Why You Should Teach Your Kids Animation (Even If You Have Zero Animation Experience)

Morr Meroz Filmmaking

Learning new skills isn’t something children should only do at school. There’s a lot of fun interesting topics that aren’t taught at traditional (and even more modern) schools, and it’s often the parent’s job to expose their kids to new things. Homeschooling parents are knows to take control on their child’s education in a more hand-on way, but it’s not exclusive to them.

I think teaching your kid animation can broaden your child’s artistic, social, creative and technical horizons like no other art form. Here’s why.

Engagement

Animation is exciting and relatable for young children, and the process gets them engaged physically as well as mentally with their projects and subjects.

If you’re a parent to young children you probably know this better than anyone – kids love watching animated shows and movies. That’s why making animation would be one of the most engaging activities you could do with them. They’re already sold on the concept.

Communication Skills

Animation involves taking ideas in one’s head and figuring out how to break it down into visual information that others will understand. What better way to help your child find new ways to communicate their ideas and feelings than creating short fun animated sequences?

Younger kids often don’t have all the tools to express themselves properly, and using art is a great way to get a window into what they’re going through in a way words often can’t.

Self-Expression

Animation gives children a chance to make something personal that represents their own ideas and embodies their own effort. Young adults don’t always have new and exciting ways to express themselves artistically. There’s writing and drawing, which are rather common, but they might not work for your child, and they might think of themselves as not-creative because of it. Why not give them something different to try? They might find it a better way to express their ideas.

Problem-Solving

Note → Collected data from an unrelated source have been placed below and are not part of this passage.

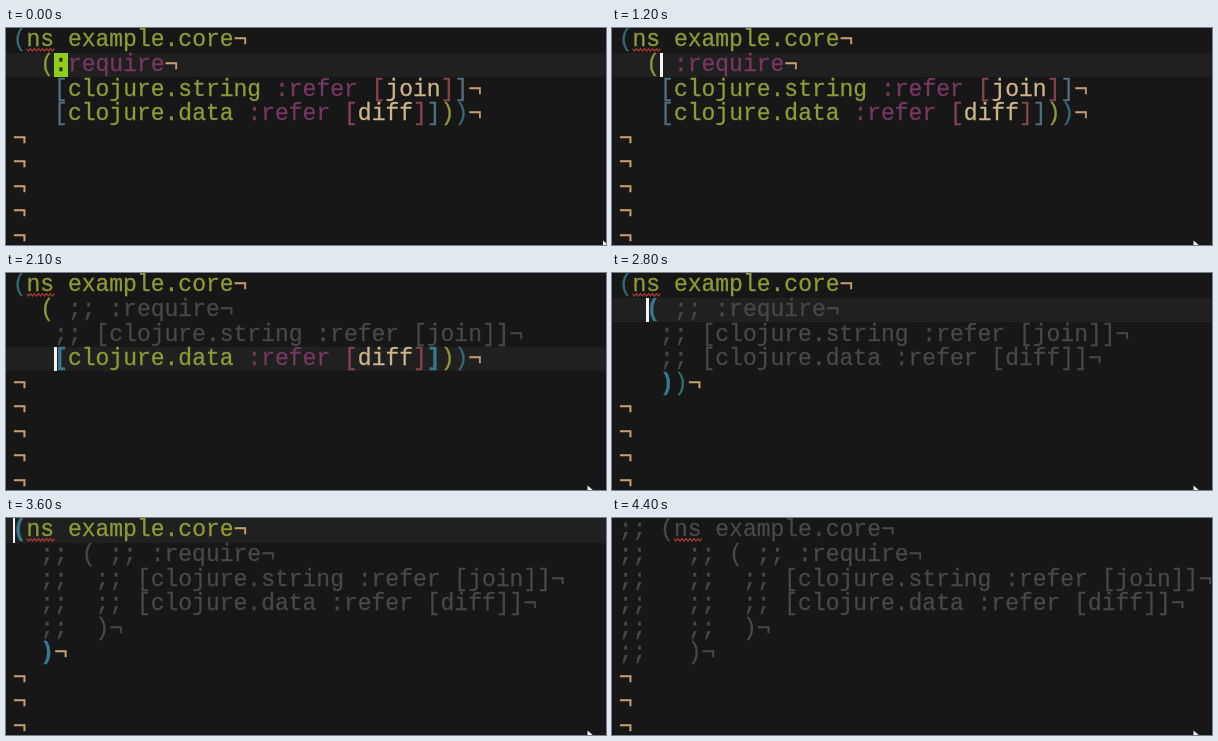
An HTML page for the animation above (4.8 s loop, 600 by 217 pixels).

```html
<!DOCTYPE html>
<html lang="en">
<head>
<meta charset="utf-8">
<title>Commenting nested forms</title>
<style>
  html, body { margin: 0; width: 600px; height: 217px; overflow: hidden; background: #171717; }
  #stage { position: relative; width: 600px; height: 217px; overflow: hidden; background: #171717; }
  .row {
    position: absolute; left: 6.7px; height: 24.5px; line-height: 24.5px; white-space: pre;
    font-family: "Liberation Mono", "DejaVu Sans Mono", monospace; font-size: 23px;
    -webkit-text-stroke: 0.3px;
  }
  #line { position: absolute; left: 0; width: 600px; height: 24.5px; background: #202020; }
  #caret { position: absolute; height: 24.5px; }
  svg { position: absolute; left: 0; top: 0; }
  .o { color: #8f9a37; }
  .p { color: #753862; }
  .w { color: #ccb48c; }
  .e { color: #c59e72; }
  .t { color: #356a73; }
  .s { color: #507080; }
  .r { color: #86444e; }
  .m { color: #36798e; font-weight: bold; }
  .c { color: #484848; }
  .k { color: #20260c; }
</style>
</head>
<body>
<div id="stage">
  <div id="line"></div>
  <div id="caret"></div>
  <div id="text"></div>
  <svg width="600" height="217">
    <path id="wave" fill="none" stroke="#a83a32" stroke-width="1.2"/>
    <path id="mouse" d="M0 0 L0 9 L7 6 Z" fill="#f2f2f2"/>
  </svg>
</div>
<script>
const LOOP = 4800, COL = 13.8, ROW = 24.55, LEFT = 6.7, TOP = 0.4, ROWS = 9;
const $ = id => document.getElementById(id);

// The first letter of each token is its colour class.
const head = (paren = 't') => [paren + '(', 'ons example.core', 'e¬'];
const spec = (name, fn, bracket = 's') =>
  ['o   ', bracket + '[', 'oclojure.' + name, 'o ', 'p:refer', 'o ', 'r[', 'w' + fn, 'r]', bracket + ']'];
const note = text => ['c' + text + '¬'];

const STRING = '[clojure.string :refer [join]]';
const DATA = '[clojure.data :refer [diff]]';
const tail = ['o)', 't)', 'e¬'];
const required = ['o  (', 'c ;; :require¬'];
const stringRow = bracket => [...spec('string', 'join', bracket), 'e¬'];
const dataRow = bracket => [...spec('data', 'diff', bracket), ...tail];

// caret: [row, column, block shape]
const states = [
  { at: 0, caret: [1, 3, true], rows: [
    head(), ['o  (', 'k:', 'prequire', 'e¬'], stringRow(), dataRow()] },
  { at: 1200, caret: [1, 3], rows: [
    head(), ['o  ( ', 'p:require', 'e¬'], stringRow(), dataRow()] },
  { at: 1400, caret: [2, 3], rows: [
    head(), required, stringRow('m'), dataRow()] },
  { at: 2100, caret: [3, 3], rows: [
    head(), required, note('   ;; ' + STRING), dataRow('m')] },
  { at: 2800, caret: [1, 2], rows: [
    head(), ['m  (', 'c ;; :require¬'], note('   ;; ' + STRING),
    note('   ;; ' + DATA), ['m   )', 't)', 'e¬']] },
  { at: 3500, caret: [0, 0], rows: [
    head('m'), note('  ;; ( ;; :require'), note('  ;;  ;; ' + STRING),
    note('  ;;  ;; ' + DATA), note('  ;;  )'), ['m  )', 'e¬']] },
  { at: 4200, wave: 4, rows: [
    note(';; (ns example.core'), note(';;   ;; ( ;; :require'),
    note(';;   ;;  ;; ' + STRING), note(';;   ;;  ;; ' + DATA),
    note(';;   ;;  )'), note(';;   )')] }
];

function wavePath(col) {
  const points = Array.from({ length: 15 }, (_, i) =>
    `${LEFT + col * COL + i * 2} ${i % 2 ? 23 : 20.6}`);
  return 'M' + points.join('L');
}

function show({ caret, rows, wave = 1 }) {
  $('text').innerHTML = Array.from({ length: ROWS }, (_, i) => {
    const spans = (rows[i] || ['e¬']).map(s => `<span class="${s[0]}">${s.slice(1)}</span>`);
    return `<div class="row" style="top:${TOP + i * ROW}px">${spans.join('')}</div>`;
  }).join('');
  $('wave').setAttribute('d', wavePath(wave));
  $('line').hidden = $('caret').hidden = !caret;
  if (!caret) return;
  const [row, col, block] = caret;
  $('line').style.top = row * ROW + 'px';
  Object.assign($('caret').style, {
    top: row * ROW + 'px',
    left: LEFT + col * COL + 'px',
    width: (block ? COL : 2.6) + 'px',
    background: block ? '#8fce1d' : '#f4f4f4'
  });
}

const start = performance.now();
let current;

function tick() {
  const t = (performance.now() - start) % LOOP;
  const state = states.findLast(s => s.at <= t);
  if (state !== current) show(current = state);
  $('mouse').setAttribute('transform', `translate(${t < 400 ? 597 : 581.5} 212.5)`);
  requestAnimationFrame(tick);
}
tick();
</script>
</body>
</html>
```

Animation forces kids to consider the limitations of their materials, evaluate strategies for creating different visual effects, and plan ahead to achieve them. Animation requires planning and consideration for many aspects at once, and can improve both their technical and creative problem-solving skills like few other activities. If math isn’t striking a chord with your kid, try animation instead.

Collaboration

Animation is a great group project. It gives kids practice in agreeing on a goal, dividing up tasks, and communicating with each other to offer feedback, support, and insight.

This point might be more relevant to teaching animation in a classroom environment, but it applies to a group of siblings, or friends coming over. Try to get them to work on animating a scene together and you’d be surprised with what they can achieve as a team.

Technical Skills

Animation projects give the child experience interacting with technical tools, like cameras and editing software. It also gives them experience with audio/visual presentation in general. these skills are becoming more and more important in today’s YouTube/Instagram world and could help push your kids up the technical ladder.

So how do you introduce your kid to animation if you have no animation experience?

Great question! As you might have guessed – we already solved that problem by creating a MASSIVE course aimed at parents and teachers, and it will show you everything you need to know to teach your kids about animation.

It includes project files, print-outs, assignments, projects, and so much more!

And the best part is that we’ll include all the information for you to be able to talk about animation in a professional way, without the need to animate anything yourself. We’ll give you the theory, step by step, and you can take each lesson at a time and teach it to your student, without worrying about learning the entire art-form at once.

This isn’t for everyone

I know not every parent wants/can take the time and effort to get into a topic like animation and teach it to their kids, but if you are looking for a fun family activity that also has AMAZING benefits (both mental and social), I’d be happy to be your guide.

You asked for it

I keep getting emails from parents and teachers who ask me which of our courses they should get, or how can they teach their kids animation. I always referred them to our Animation Foundations course, or one of the software courses, but now there’s a solution that is tailor-made for them.

I’m very proud of this course. I believe kids should be exposed to animation from a young age, especially since it’s becoming more and more prominent in the world. More animated movies and TV shows come out than ever, and more jobs are created in the industry.

As a 15 year-old kid making stop-motion videos with my webcam and some clay, I could see how a course like this could affect a kid’s life. I hope you like it.